Shinya Yamanaka discovered more than 40 years later, in 2006, how intact mature cells in mice could be reprogrammed to become immature stem cells. Surprisingly, by introducing only a few genes, he could reprogram mature cells to become pluripotent stem cells, i.e. immature cells that are able to develop into all types of cells in the body.

These groundbreaking discoveries have completely changed our view of the development and cellular specialisation. We now understand that the mature cell does not have to be confined forever to its specialised state. Textbooks have been rewritten and new research fields have been established. By reprogramming human cells, scientists have created new opportunities to study diseases and develop methods for diagnosis and therapy.

I think anyone who is remotely interested in stem cells will recognise the important contributions these two scientists have made to this field and it's about time they got some recognition for it! 

iPSC timeline *updated*

Hi guys! I thought I would repost a link of a timeline I made of all the main breakthroughs in reprogrammed stem cell research (iPSC - Induced pluripotent stem cells) in the last 10 years:
Reprogrammed stem cells are adult cells turned back into a stem-like state, restoring their lost potential. 


Sunday, October 7, 2012

An eye into the future

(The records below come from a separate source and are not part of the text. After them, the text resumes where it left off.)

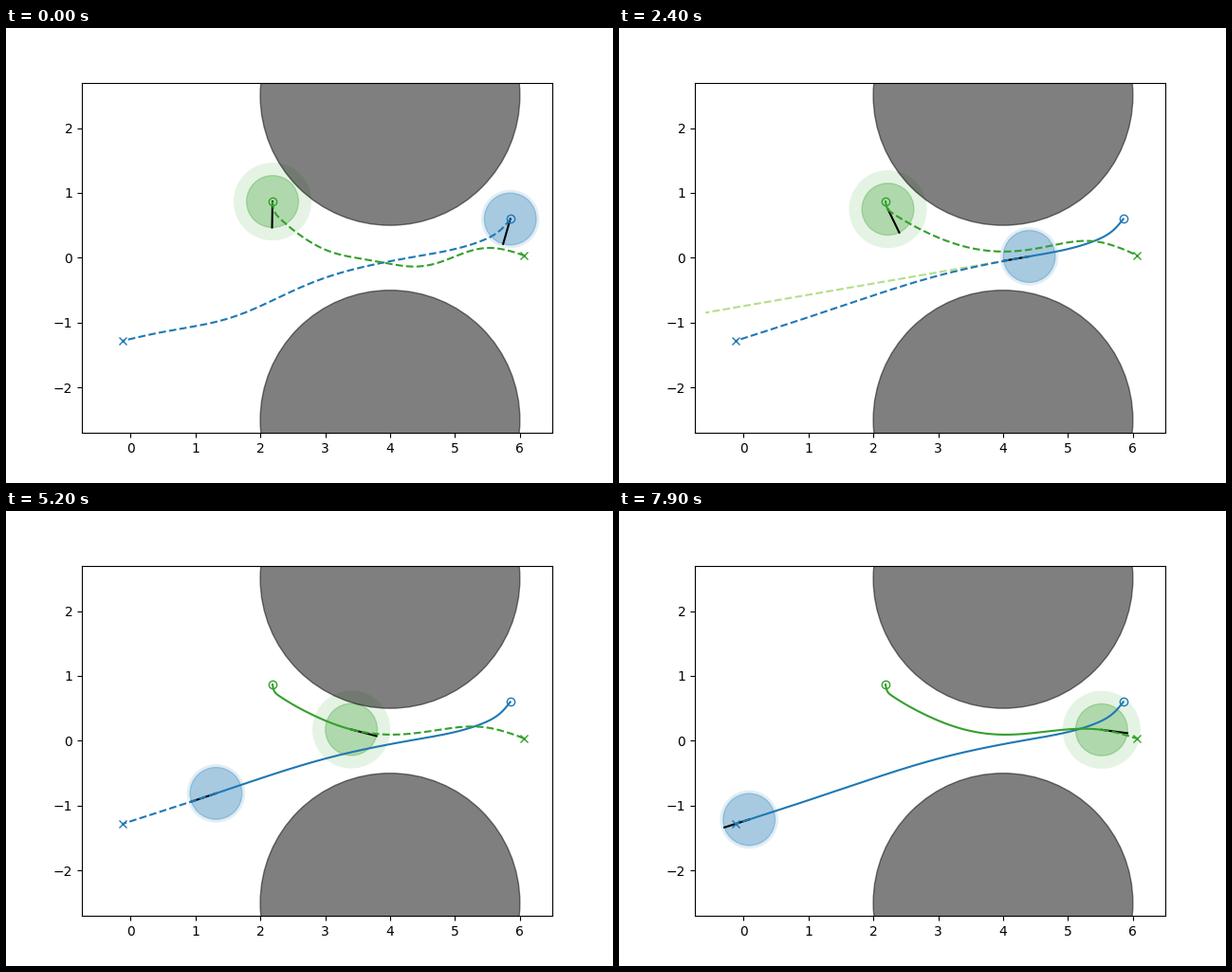
Animation, 640 px wide and 480 px high, one loop 8 s. Source, as a matplotlib script:

```python
import numpy as np
import matplotlib.pyplot as plt
from matplotlib.animation import FuncAnimation
from matplotlib.patches import Circle

FRAMES, STEP = 80, 100      # ms per step
RADIUS = 0.4
PASSED = 3.95               # the robots stop predicting each other
BLUE, GREEN = "#1f78b4", "#33a02c"
LIGHT_BLUE, LIGHT_GREEN = "#a6cee3", "#b2df8a"


def ramp(t, start, end):
    u = np.clip((t - start) / (end - start), 0, 1)
    return u * u * (3 - 2 * u)


def natural_spline(points, samples=1200):
    p = np.array(points, float)
    d = np.r_[0, np.cumsum(np.hypot(*np.diff(p, axis=0).T))]
    h = np.diff(d)
    slope = np.diff(p, axis=0) / h[:, None]
    a, rhs = np.eye(len(p)), np.zeros_like(p)
    for i in range(1, len(p) - 1):
        a[i, i - 1:i + 2] = h[i - 1], 2 * (h[i - 1] + h[i]), h[i]
        rhs[i] = 6 * (slope[i] - slope[i - 1])
    m = np.linalg.solve(a, rhs)
    u = np.linspace(0, d[-1], samples)
    i = np.clip(np.searchsorted(d, u, side="right") - 1, 0, len(h) - 1)
    v, k = (u - d[i])[:, None], h[i][:, None]
    bend = m[i] / 2 * v ** 2 + (m[i + 1] - m[i]) / (6 * k) * v ** 3
    return p[i] + v * (slope[i] - k * (2 * m[i] + m[i + 1]) / 6) + bend


class Robot:
    def __init__(self, ax, points, detours, creep, start, pace, heading, turn,
                 forecast_start, margin, color, light):
        self.x, self.y = natural_spline(points).T
        self.s = np.r_[0, np.cumsum(np.hypot(np.diff(self.x), np.diff(self.y)))]
        self.length = self.s[-1]
        self.detours = detours
        self.creep, self.start, self.pace = creep, start, pace
        self.heading, self.turn = heading, turn
        self.forecast_start = forecast_start
        self.outer = ax.add_patch(
            Circle((0, 0), RADIUS + margin, color=color, alpha=0.125, lw=0))
        self.body = ax.add_patch(
            Circle((0, 0), RADIUS, color=color, alpha=0.3))
        self.forecast, = ax.plot([], [], "--", color=light)
        self.nose, = ax.plot([], [], "k-", zorder=2.1)
        self.trail, = ax.plot([], [], "-", color=color, zorder=2.2)
        self.plan, = ax.plot([], [], "--", color=color, zorder=2.2)
        for end, marker in ((0, "o"), (-1, "x")):
            ax.plot(self.x[end], self.y[end], marker, color=color, mfc="none",
                    zorder=2.3)

    def at(self, s):
        return np.array([np.interp(s, self.s, self.x),
                         np.interp(s, self.s, self.y)])

    def travelled(self, t):
        run = 1 - np.exp(-(max(t - self.start, 0) / self.pace) ** 2.05)
        return (self.creep * ramp(t, 0, 0.8)
                + (self.length - self.creep) * run)

    def tangent(self, s):
        dx, dy = self.at(s + 0.02) - self.at(s - 0.02)
        return np.arctan2(dy, dx)

    def prediction(self, t):
        s = self.travelled(t)
        begin = self.forecast_start
        reach = (self.length - s + 0.35) * ramp(t, begin, begin + 1.15)
        a, p = self.tangent(s), self.at(s)
        return np.array([p, p + reach * np.array([np.cos(a), np.sin(a)])]).T

    def planned(self, t):
        u = np.linspace(0, 1, 200)
        s = self.travelled(t)
        x, y = self.at(s + (self.length - s) * u)
        pinned = 1 - (2 * u - 1) ** 20      # both ends stay on the path
        bump = sum(size * (1 - ramp(t, *fade)) * np.exp(-((x - c) / w) ** 2)
                   for size, c, w, fade in self.detours)
        return x, y + bump * pinned

    def draw(self, t, other, show_plan=True):
        s = self.travelled(t)
        p = self.at(s)
        self.outer.center = self.body.center = tuple(p)
        lag = np.radians(self.heading) - self.tangent(s)
        lag = (lag + np.pi) % (2 * np.pi) - np.pi
        a = self.tangent(s) + lag * (1 - ramp(t, 0, self.turn))
        tip = p + RADIUS * np.array([np.cos(a), np.sin(a)])
        self.nose.set_data(*np.array([p, tip]).T)
        past = self.s < s
        self.trail.set_data(np.r_[self.x[past], p[0]],
                            np.r_[self.y[past], p[1]])
        self.plan.set_data(*(self.planned(t) if show_plan else ([], [])))
        seen = other.forecast_start < t < PASSED
        self.forecast.set_data(*(other.prediction(t) if seen else ([], [])))


fig, ax = plt.subplots(figsize=(6.4, 4.8), dpi=100)
ax.set(xlim=(-0.748, 6.499), ylim=(-2.7, 2.7),
       xticks=range(7), yticks=range(-2, 3))

# detours: (size, centre x, width, (fade start, fade end))
blue = Robot(
    ax,
    [(5.852, .598), (5.695, .422), (5.374, .247), (4.417, .023),
     (3.044, -.264), (1.356, -.798), (-.12, -1.28)],
    [(-.19, 1.6, 1.05, (0, 1.4))],
    creep=0, start=0, pace=4.37, heading=-106, turn=1.5, forecast_start=1.2,
    margin=0.05, color=BLUE, light=LIGHT_BLUE)
green = Robot(
    ax,
    [(2.189, .867), (2.225, .75), (2.3, .685), (2.729, .437), (3.431, .167),
     (4.03, .094), (5.535, .167), (6.065, .035)],
    [(-.27, 4.6, .85, (0, 1.4)), (-.18, 2.95, .75, (0, 1.4)),
     (.075, 5.3, .65, (3.5, 6.7))],
    creep=0.125, start=2.9, pace=3.6, heading=-91, turn=3.6,
    forecast_start=3.15, margin=0.2, color=GREEN, light=LIGHT_GREEN)
for y in (-2.5, 2.5):
    ax.add_patch(Circle((4, y), 2, color="k", alpha=0.5))


def update(i):
    t = i * STEP / 1000
    blue.draw(t, green)
    green.draw(t, blue, show_plan=not 0.95 < t < 2.05)
    return []


anim = FuncAnimation(fig, update, frames=FRAMES, interval=STEP,
                     init_func=lambda: [], repeat=True, repeat_delay=0)
plt.show()
```
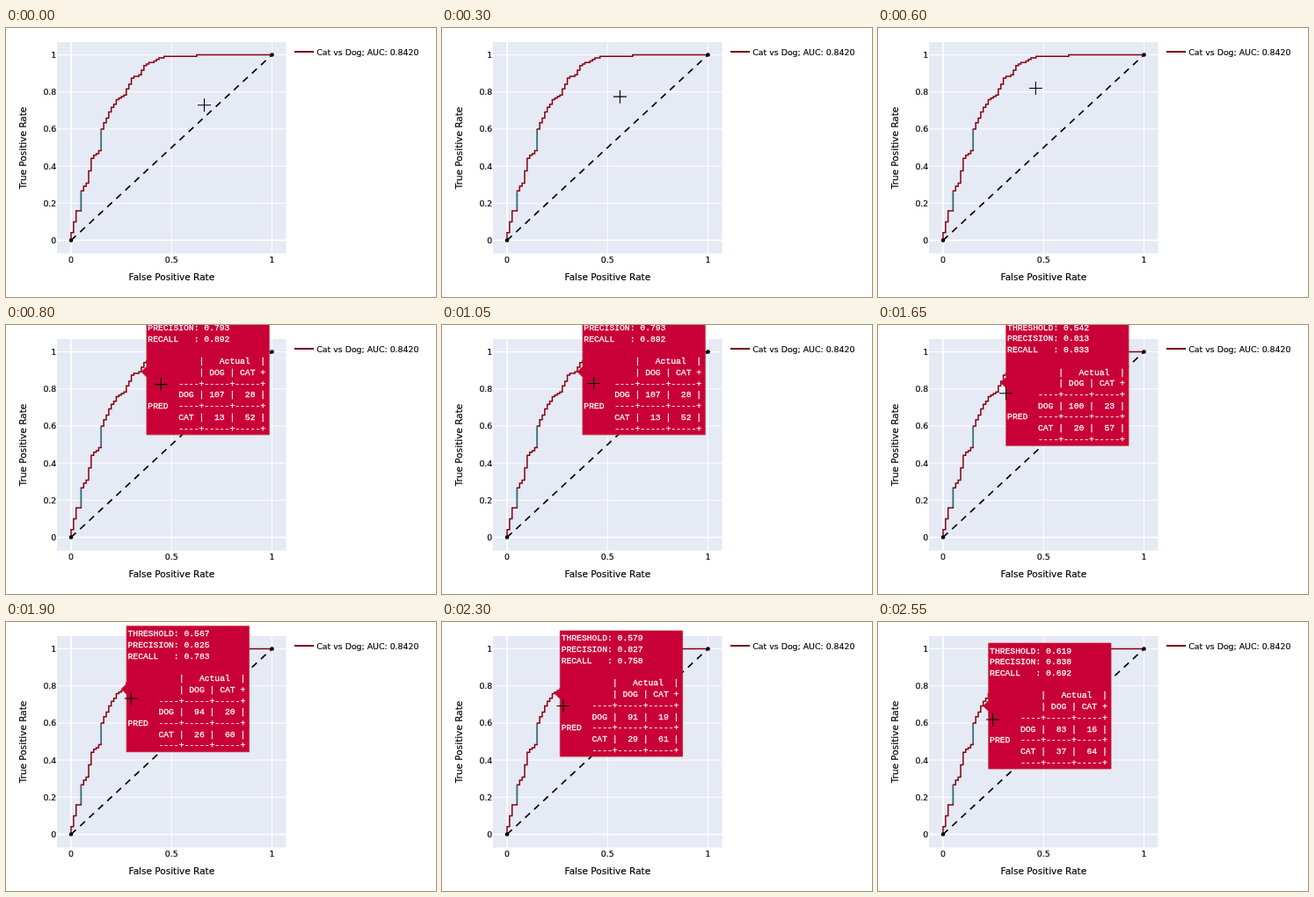
These frames come from a looping animation (489 by 306 pixels, 2600 ms). An HTML page:

```html
<!DOCTYPE html>
<html lang="en">
<head>
<meta charset="utf-8">
<title>ROC curve hover</title>
<style>
  html, body { margin: 0; width: 100%; height: 100%; overflow: hidden; background: #fff; }
  svg { display: block; }
  text { font-family: "DejaVu Sans", sans-serif; font-size: 9.4px; fill: #000; stroke: #000; stroke-width: .15; }
  .title { font-size: 10.5px; text-anchor: middle; }
  .mid { text-anchor: middle; }
  .end { text-anchor: end; }
  .grid path { stroke: #fff; stroke-width: 1; }
  .grid .zero { stroke-width: 1.7; }
  .roc { fill: none; stroke: #86000f; stroke-width: 1.5; }
  .cool { stroke: #1f7f8a; stroke-width: 1.4; }
  #tip path { fill: #c90038; stroke: #c42a2c; stroke-width: .8; }
  #tip text {
    font-family: "Liberation Mono", monospace; font-size: 9.7px;
    fill: #fff; stroke: #fff; stroke-width: .3; white-space: pre;
  }
</style>
</head>
<body>
<svg width="489" height="306" viewBox="0 0 489 306">
  <rect x="58" y="16" width="260.5" height="240.5" fill="#e5eaf5"/>
  <g id="grid" class="grid"></g>
  <path id="curve" class="roc"/>
  <path class="cool" d="M85.4 186V207M108.3 116V138.5"/>
  <path d="M74 241.5L302.5 30.5" stroke="#000" stroke-width="1.7" stroke-dasharray="7.5 6.5"/>
  <circle cx="74" cy="241.5" r="2.3"/>
  <circle cx="302.5" cy="30.5" r="2.3"/>
  <g id="ticks"></g>
  <text class="title" x="188.4" y="287.3">False Positive Rate</text>
  <text class="title" transform="translate(22.6 136.5) rotate(-90)">True Positive Rate</text>
  <path d="M328 27H350" stroke="#74000f" stroke-width="2"/>
  <text x="353.3" y="30.6">Cat vs Dog; AUC: 0.8420</text>
  <g id="tip">
    <path d="M0 0L6 -6V-71.5H145.3V71.5H6V6Z"/>
    <g id="rows"></g>
  </g>
  <path id="cross" d="M-7.5 0H7.5M0 -7.5V7.5" stroke="#000" stroke-width="1.1"/>
</svg>
<script>
const $ = id => document.getElementById(id);
const LOOP = 2600, STEP = 50, TIP_FROM = 750;
const POS = 120, NEG = 80;
const px = fp => 74 + 228.5 * fp / NEG;
const py = tp => 241.5 - 211 * tp / POS;

// Linear interpolation between rows, by their first column
function between(rows, at) {
  const i = rows.findIndex(r => r[0] >= at);
  if (i < 1) return rows[i < 0 ? rows.length - 1 : 0];
  const a = rows[i - 1], b = rows[i];
  const k = (at - a[0]) / (b[0] - a[0]);
  return a.map((v, n) => v + (b[n] - v) * k);
}

// Key levels of the curve: false positives, true positives
const levels = [
  [0, 5], [2, 19], [3, 19], [4, 32], [6, 37], [8, 53], [11, 58], [12, 72], [15, 83],
  [18, 91], [21, 94], [24, 105], [27, 107], [29, 113], [37, 119], [49, 119], [50, 120]
];
let curve = `M${px(0)} ${py(0)}`;
for (let fp = 0; fp < NEG; fp++) {
  curve += `V${py(Math.round(between(levels, fp)[1]))}H${px(fp + 1)}`;
}
$("curve").setAttribute("d", curve);

let grid = "", ticks = "";
const zero = v => v ? "" : "zero";
for (const v of [0, 0.5, 1]) {
  const x = px(v * NEG);
  grid += `<path class="${zero(v)}" d="M${x} 16V256.5"/>`;
  ticks += `<text class="mid" x="${x}" y="266.7">${v}</text>`;
}
for (const v of [0, 0.2, 0.4, 0.6, 0.8, 1]) {
  const y = py(v * POS);
  grid += `<path class="${zero(v)}" d="M58 ${y}H318.5"/>`;
  ticks += `<text class="end" x="57.3" y="${y + 3.4}">${v}</text>`;
}
$("grid").innerHTML = grid;
$("ticks").innerHTML = ticks;

// Time, pointer x and y, then the hovered point: fp, tp, threshold
const keys = [
  [0, 225.5, 87.8, 28, 107, 0.497],
  [600, 179.3, 68.5, 28, 107, 0.497],
  [1050, 172.5, 66.5, 28, 107, 0.497],
  [1400, 148.8, 68.5, 25, 105, 0.518],
  [1900, 142.3, 87, 20, 94, 0.567],
  [2300, 138, 95.5, 19, 91, 0.579],
  [2550, 130.5, 111, 16, 83, 0.619]
];

function report(fp, tp, cut) {
  const rule = "----+-----+-----+";
  const cells = (name, ...counts) =>
    `      ${name} |` + counts.map(n => ` ${String(n).padStart(3)} |`).join("");
  return [
    "THRESHOLD: " + cut.toFixed(3),
    "PRECISION: " + (tp / (tp + fp)).toFixed(3),
    "RECALL   : " + (tp / POS).toFixed(3),
    "",
    "          |   Actual  |",
    "          | DOG | CAT +",
    "      " + rule,
    cells("DOG", tp, fp),
    "PRED  " + rule,
    cells("CAT", POS - tp, NEG - fp),
    "      " + rule
  ];
}

const place = (el, x, y) => el.setAttribute("transform", `translate(${x} ${y})`);

function draw(t) {
  const [, x, y, f, p, cut] = between(keys, t);
  const fp = Math.round(f), tp = Math.round(p);
  place($("cross"), x, y);
  place($("tip"), px(fp), py(tp));
  $("tip").style.display = t < TIP_FROM ? "none" : "";
  $("rows").innerHTML = report(fp, tp, cut)
    .map((s, i) => `<text x="7.4" y="${(i - 5) * 12.72 + 3.6}">${s}</text>`).join("");
}

const start = performance.now();
let last = -1;
function tick() {
  const t = Math.floor((performance.now() - start) % LOOP / STEP) * STEP;
  if (t !== last) draw(last = t);
  requestAnimationFrame(tick);
}
tick();
</script>
</body>
</html>
```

A few months ago, I wrote a post about a recent trial that had been carried out using embryonic stem cells to treat diseases of the eye. The trial was carried out on two patients with different conditions: One with age-related macular degeneration - the leading cause of blindness in the developed world - and another patient in her 50s with Stargardt's disease.

This week we have learnt about an experimental treatment using skin cells to improve the vision of blind mice which may help those with macular degeneration. The fact that the trial involved induced pluripotent stem cells as opposed to embryonic stem cells could dispel concerns initially raised about the ethical implications. Another benefit is that patients would not need drugs to prevent rejection of the transplanted cells.

It's often said that induced pluripotent stem cells transplantation will be important in the practice of medicine in some distant future, but scientists are keen to suggest the future is almost here.

The study was published online in advance of print in the journal Molecular Medicine.